Q: How do threats related to climate change at Mount Rainier compare with those at other parks?
A: Mount Rainier is not being hit any harder than any other park. Impacts are all over the national parks.
New species are appearing in parks, driven there by climate change; snow pack in Glacier and the Sierras are at record lows. Lake Mead is as low as it was when it was being filled. Fires in our Sierra parks are burning a month longer and hotter, and the forests are not returning in the same mix of species.
Our coastal parks are seeing high-intensity storms – Hurricane Sandy, for example.
Q: You have a natural resources background, and your home park is Mount Rainier. Recently, four program managers in the park’s Natural and Cultural Resources Division were offered buy-outs, and the program’s budget was cut by 28 percent.
How do you reconcile this with the extraordinary challenges to natural resources from climate change?
A: While I was the superintendent there from 1999 to 2002, I have been gone for 12 years. I have no direct knowledge of the local buyout program and no comment on the local decisions.
Q: Some people say climate change poses such overwhelming threats to the parks that the whole idea of what parks are for needs overhauling. You’ve talked about a “new vision” for the parks.
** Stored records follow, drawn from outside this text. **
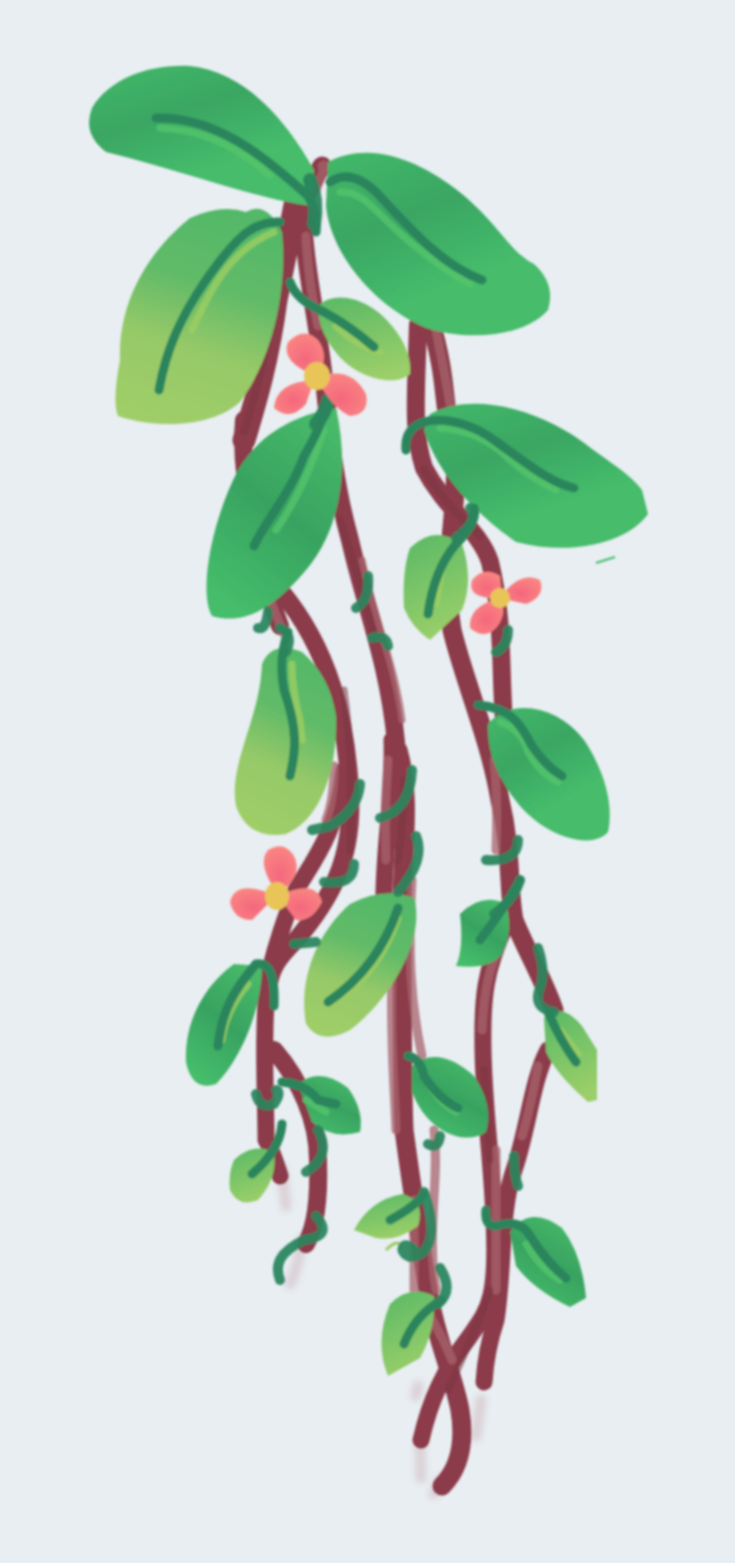
<!DOCTYPE html>
<html lang="en">
<head>
<meta charset="utf-8">
<title>Hanging vine</title>
<style>
:root{--paper:#e8eef2;--bark:#8b3b49;--bark-light:#a8636c;--bark-dark:#7c3340;--vein:#2b855d;--green:#45bb6a;--deep:#38a362;--lime:#9ccb66;--glow:#55c56c;--lime-glow:#9dcf63;--petal:#f4687c;--petal-light:#fb8b85;--pollen:#e9c558}
html,body{margin:0;height:100%;overflow:hidden;background:var(--paper)}
svg{display:block;width:735px;height:1563px}
.stems,.stem-sheen,.veins,.glows,.tendrils{fill:none;stroke-linecap:round;stroke-linejoin:round}
.stems{stroke:var(--bark);stroke-width:17}
.stem-sheen{stroke:var(--bark-light);stroke-width:9;opacity:.75}
.stem-shade{fill:none;stroke:var(--bark-dark);stroke-width:7;stroke-linecap:round;opacity:.55}
.veins{stroke:var(--vein);stroke-width:9}
.tendrils{stroke:var(--vein);stroke-width:10;opacity:.93}
.glows{stroke:var(--glow);stroke-width:7;opacity:.8}
.glows .lime{stroke:var(--lime-glow)}
.fade{stroke:var(--bark-light);fill:none;stroke-linecap:round;stroke-width:11;opacity:.2}
.a{fill:url(#leaf-green)}.b{fill:url(#leaf-lime)}.c{fill:url(#leaf-deep)}.d{fill:url(#leaf-young)}
</style>
</head>
<body>
<svg viewBox="0 0 735 1563" role="img" aria-label="Hanging vine with green leaves and pink flowers">
<defs>
<linearGradient id="leaf-green" x1="0" y1="0" x2=".5" y2="1"><stop offset="0" stop-color="#43b969"/><stop offset=".42" stop-color="#3aa663"/><stop offset=".8" stop-color="#46bc6b"/></linearGradient>
<linearGradient id="leaf-lime" x1=".6" y1="0" x2=".35" y2="1"><stop offset="0" stop-color="#53b868"/><stop offset=".35" stop-color="#62bb68"/><stop offset=".65" stop-color="#96c967"/><stop offset="1" stop-color="#9fce68"/></linearGradient>
<linearGradient id="leaf-deep" x1=".8" y1="0" x2=".3" y2="1"><stop offset="0" stop-color="#48ba69"/><stop offset=".5" stop-color="#38a361"/><stop offset="1" stop-color="#45bd6a"/></linearGradient>
<linearGradient id="leaf-young" x1=".2" y1="0" x2=".5" y2="1"><stop offset="0" stop-color="#5cba66"/><stop offset="1" stop-color="#9bcf69"/></linearGradient>
<radialGradient id="petal-fill" cx=".5" cy=".6" r=".6"><stop offset="0" stop-color="#f4677d"/><stop offset="1" stop-color="#fa8582"/></radialGradient>
<filter id="soft" x="-5%" y="-5%" width="110%" height="110%"><feGaussianBlur stdDeviation="1.2"/></filter>
<filter id="brush-fade" x="-60%" y="-30%" width="220%" height="160%"><feGaussianBlur stdDeviation="3"/></filter>
</defs>
<rect width="735" height="1563" fill="var(--paper)"/>

<g filter="url(#brush-fade)" class="fade">
<path d="M282 1170L286 1206M302 1240Q298 1268 290 1284M420 1440L421 1478M481 1400L476 1436M418 1386L416 1396M440 1480L434 1494"/>
</g>

<g filter="url(#soft)">
<g class="stems">
<path d="M322 166Q310 184 300 210" stroke-width="19"/>
<path d="M296 200Q284 262 276 300C268 360 256 400 244 440" stroke-width="23"/>
<path d="M244 420Q240 470 256 530Q262 580 280 626" stroke-width="18"/>
<path d="M302 200C304 270 318 320 324 380C330 440 336 490 350 540C366 610 388 660 396 742" stroke-width="18"/>
<path d="M280 590C330 650 346 720 350 790C354 860 330 900 296 940C276 960 270 970 268 990" stroke-width="18"/>
<path d="M344 770C338 830 314 860 296 890C284 920 276 946 270 970"/>
<path d="M268 970C262 1040 266 1100 266 1140Q272 1150 280 1176" stroke-width="17"/>
<path d="M274 1050C300 1080 318 1120 318 1160Q320 1220 306 1244" stroke-width="18"/>
<path d="M392 740C394 800 382 860 384 910"/>
<path d="M398 750C412 800 402 850 402 910C402 990 402 1080 404 1130C412 1190 420 1240 428 1290C436 1340 452 1370 460 1410Q468 1460 442 1486" stroke-width="19"/>
<path d="M418 324C416 400 412 430 424 468C446 510 480 530 490 562C504 620 500 670 504 720" stroke-width="18"/>
<path d="M430 320C448 380 442 400 452 440C464 490 440 560 452 630C464 680 490 740 500 800C512 850 508 890 514 920C526 950 544 980 554 1010" stroke-width="19"/>
<path d="M508 920C484 970 482 1000 483 1050C484 1110 492 1160 494 1220C498 1300 488 1310 470 1336C444 1370 430 1400 421 1440" stroke-width="17"/>
<path d="M548 1050C532 1080 528 1130 514 1170C500 1210 504 1270 496 1320Q486 1350 484 1382" stroke-width="17"/>
</g>
<g class="stem-sheen">
<path d="M306 236Q308 280 318 326"/>
<path d="M270 600L284 634"/>
<path d="M362 560C374 620 394 660 402 720" stroke-width="7"/>
<path d="M334 766Q334 800 326 820"/>
<path d="M388 760Q384 810 386 860"/>
<path d="M412 880C408 950 410 1000 422 1056M392 970C390 1040 394 1080 396 1130"/>
<path d="M434 1130C440 1180 426 1230 436 1290"/>
<path d="M414 1200V1290Q440 1330 452 1360"/>
<path d="M494 760Q498 800 496 850M498 950Q484 980 482 1030"/>
<path d="M538 1066Q530 1110 522 1136M496 1150V1290"/>
<path d="M436 330Q446 380 450 404M322 166Q328 160 316 190"/>
</g>
<g class="stem-shade">
<path d="M272 320Q260 380 244 432M340 520Q360 580 376 640M344 690Q354 760 350 850M404 780Q404 820 398 860M448 1390Q472 1340 490 1290M424 470Q450 510 480 536M484 1070L490 1160"/>
</g>

<g class="leaves">
<path class="a" d="M312 206C260 200 180 170 106 152Q82 134 92 108C110 78 150 64 190 66C250 72 292 130 314 170Z"/>
<path class="a" d="M328 162C370 140 420 160 462 194C500 226 510 252 534 264Q556 284 548 310C526 336 470 342 426 328C370 304 330 250 326 206Z"/>
<path class="b" d="M282 232C288 290 272 360 240 402C214 426 160 430 118 416Q112 402 120 360C118 300 150 250 190 218Q222 204 246 212Q266 200 282 232Z"/>
<path class="d" d="M318 306C336 288 372 300 392 326Q412 350 410 374C394 388 354 378 334 350Q318 330 318 306Z"/>
<path class="c" d="M336 408C350 470 340 530 306 570C276 606 246 626 212 616C198 592 212 520 238 470C262 430 300 414 336 408Z"/>
<path class="a" d="M430 414C476 390 540 412 580 440C612 464 630 474 642 490L648 514C626 544 570 556 516 542C470 510 436 470 424 430Z"/>
<path class="d" d="M410 548Q434 524 462 544Q474 580 462 610L430 640Q412 628 404 608Q402 570 410 548Z"/>
<path class="b" d="M262 664Q272 640 302 652Q330 676 336 716C338 770 320 820 286 834Q248 840 236 806C228 764 260 720 262 664Z"/>
<path class="a" d="M488 724C510 698 556 704 584 740C604 770 614 804 608 832C592 850 548 838 520 806Q486 766 488 724Z"/>
<path class="b" d="M350 904Q384 886 414 898C426 940 390 1000 350 1030Q320 1046 306 1024C298 980 316 934 350 904Z"/>
<path class="c" d="M460 914Q482 892 506 904Q514 930 502 954Q490 970 456 966Q464 948 460 914Z"/>
<path class="d" d="M544 1018Q560 1000 582 1026L597 1050V1100L588 1102Q556 1074 546 1052Z"/>
<path class="c" d="M262 966C262 1010 240 1060 216 1084Q192 1092 186 1062C184 1020 206 984 234 964Z"/>
<path class="c" d="M298 1084Q320 1066 348 1088Q364 1110 360 1132Q332 1140 312 1122Z"/>
<path class="c" d="M412 1066Q438 1044 474 1076Q494 1106 486 1132C466 1146 428 1134 412 1092Z"/>
<path class="d" d="M234 1160Q252 1142 274 1152Q278 1178 258 1200Q238 1208 230 1190Q228 1174 234 1160Z"/>
<path class="d" d="M354 1230Q370 1200 402 1194Q426 1200 418 1226Q396 1242 376 1238Z"/>
<path class="d" d="M390 1304Q410 1284 434 1296Q436 1330 420 1358L388 1376Q374 1342 390 1304Z"/>
<path class="c" d="M510 1232Q530 1204 562 1228Q582 1254 586 1298L570 1307Q534 1290 516 1266Z"/>
<path d="M386 1250Q400 1236 402 1250" fill="none" stroke="var(--lime)" stroke-width="3"/>
<path d="M596 563L615 557" stroke="var(--green)" stroke-width="2"/>
</g>

<g class="glows">
<path d="M160 128Q220 130 270 176M340 192C366 190 380 220 420 250Q444 270 470 284"/>
<path class="lime" d="M274 232C230 250 210 290 192 330"/>
<path class="lime" d="M336 326Q356 346 380 352"/>
<path d="M324 430Q304 490 276 530M440 428Q480 430 510 460Q530 478 556 490"/>
<path class="lime" d="M292 664Q292 690 300 720L302 740M442 570L436 604"/>
<path d="M500 722Q522 730 528 752Q540 774 558 782"/>
<path class="lime" d="M398 918Q380 970 344 994M248 984Q226 1010 222 1040M560 1030L578 1054"/>
<path d="M424 1074Q434 1100 456 1112M526 1244Q540 1268 560 1280M306 1100L326 1112"/>
</g>

<g class="veins">
<path d="M156 118C214 116 262 154 308 196Q318 212 316 232"/>
<path d="M330 182Q350 168 376 192C410 228 440 264 482 280"/>
<path d="M280 222C250 220 230 246 206 280C180 318 166 350 159 390"/>
<path d="M290 282Q296 300 324 312Q350 326 374 347"/>
<path d="M328 402Q320 430 304 456C290 494 266 520 254 546"/>
<path d="M406 450C402 410 460 414 494 440C530 466 550 482 574 488"/>
<path d="M474 508Q478 522 456 544Q434 570 428 614"/>
<path d="M288 632Q278 660 284 690C298 730 296 750 290 776"/>
<path d="M478 705C510 708 520 722 532 746Q546 766 562 776"/>
<path d="M398 908C384 950 360 980 328 1002"/>
<path d="M520 880Q506 906 480 940"/>
<path d="M548 1012Q560 1040 576 1062"/>
<path d="M274 1006Q276 960 256 964C234 990 222 1010 218 1046"/>
<path d="M282 1082Q306 1084 318 1100L336 1104"/>
<path d="M408 1056Q420 1058 424 1076Q440 1100 458 1108"/>
<path d="M282 1124Q280 1150 252 1174"/>
<path d="M424 1194Q416 1206 390 1220"/>
<path d="M442 1300Q416 1314 404 1344"/>
<path d="M486 1210Q484 1226 496 1226Q520 1218 530 1236Q548 1264 566 1278"/>
</g>

<g class="tendrils">
<path d="M310 180Q318 200 314 224" stroke-width="14"/>
<path d="M328 400Q326 412 316 424" stroke-width="14"/>
<path d="M258 628Q266 630 268 612M280 628Q294 634 286 652"/>
<path d="M368 576Q370 600 356 608M372 638Q386 634 388 646"/>
<path d="M360 784Q358 810 330 826L312 830"/>
<path d="M412 770Q410 810 380 818"/>
<path d="M354 864Q354 886 324 882M316 942L294 944"/>
<path d="M416 836Q426 860 398 892"/>
<path d="M470 508Q480 520 456 538M508 630Q508 646 496 652"/>
<path d="M518 840Q518 862 486 860M520 880Q514 900 494 914"/>
<path d="M538 948Q546 972 540 988Q532 1008 554 1012"/>
<path d="M256 1094Q260 1110 274 1104Q282 1092 276 1090"/>
<path d="M318 1130Q332 1156 306 1172M316 1216Q334 1236 304 1240C280 1252 274 1264 280 1280"/>
<path d="M428 1144Q438 1150 440 1136M514 1156Q514 1176 518 1186"/>
<path d="M424 1192C436 1226 434 1256 410 1257C396 1252 404 1238 414 1250"/>
<path d="M440 1268Q454 1290 438 1304"/>
</g>

<g class="flowers">
<g fill="url(#petal-fill)">
<path d="M316 376Q280 362 288 342Q304 326 318 340Q330 356 318 376Z"/>
<path d="M316 378Q350 364 366 394Q370 414 350 416Q332 408 316 378Z"/>
<path d="M314 380Q276 382 274 408Q290 422 306 404Z"/>
<path d="M502 598Q466 600 472 580Q484 566 500 576Z"/>
<path d="M500 598Q520 570 540 580Q546 596 526 604Z"/>
<path d="M500 598Q468 606 470 628Q484 640 496 628Q508 614 500 598Z"/>
<path d="M278 894Q256 864 268 850Q284 840 294 856Q304 876 278 894Z"/>
<path d="M276 896Q236 878 230 902Q234 920 252 920Z"/>
<path d="M278 896Q316 878 322 902Q312 922 296 920Z"/>
</g>
<g fill="var(--pollen)">
<ellipse cx="317" cy="376" rx="13" ry="14"/>
<ellipse cx="500" cy="598" rx="10" ry="10"/>
<ellipse cx="277" cy="896" rx="12" ry="14"/>
</g>
</g>
</g>
</svg>
</body>
</html>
What is it?
A: Our national parks offer “natural solutions” to climate change and need to be recognized as such.
They serve as refuges for species under stress from other factors that compound the effects of climate change; biological reservoirs for repopulating areas impacted from climate change; sources of inspiration for action to address the climate; sites of public education regarding climate change; and anchors for landscape connectivity.
They also can be laboratories for adaptation strategies, when applied with a precautionary principle.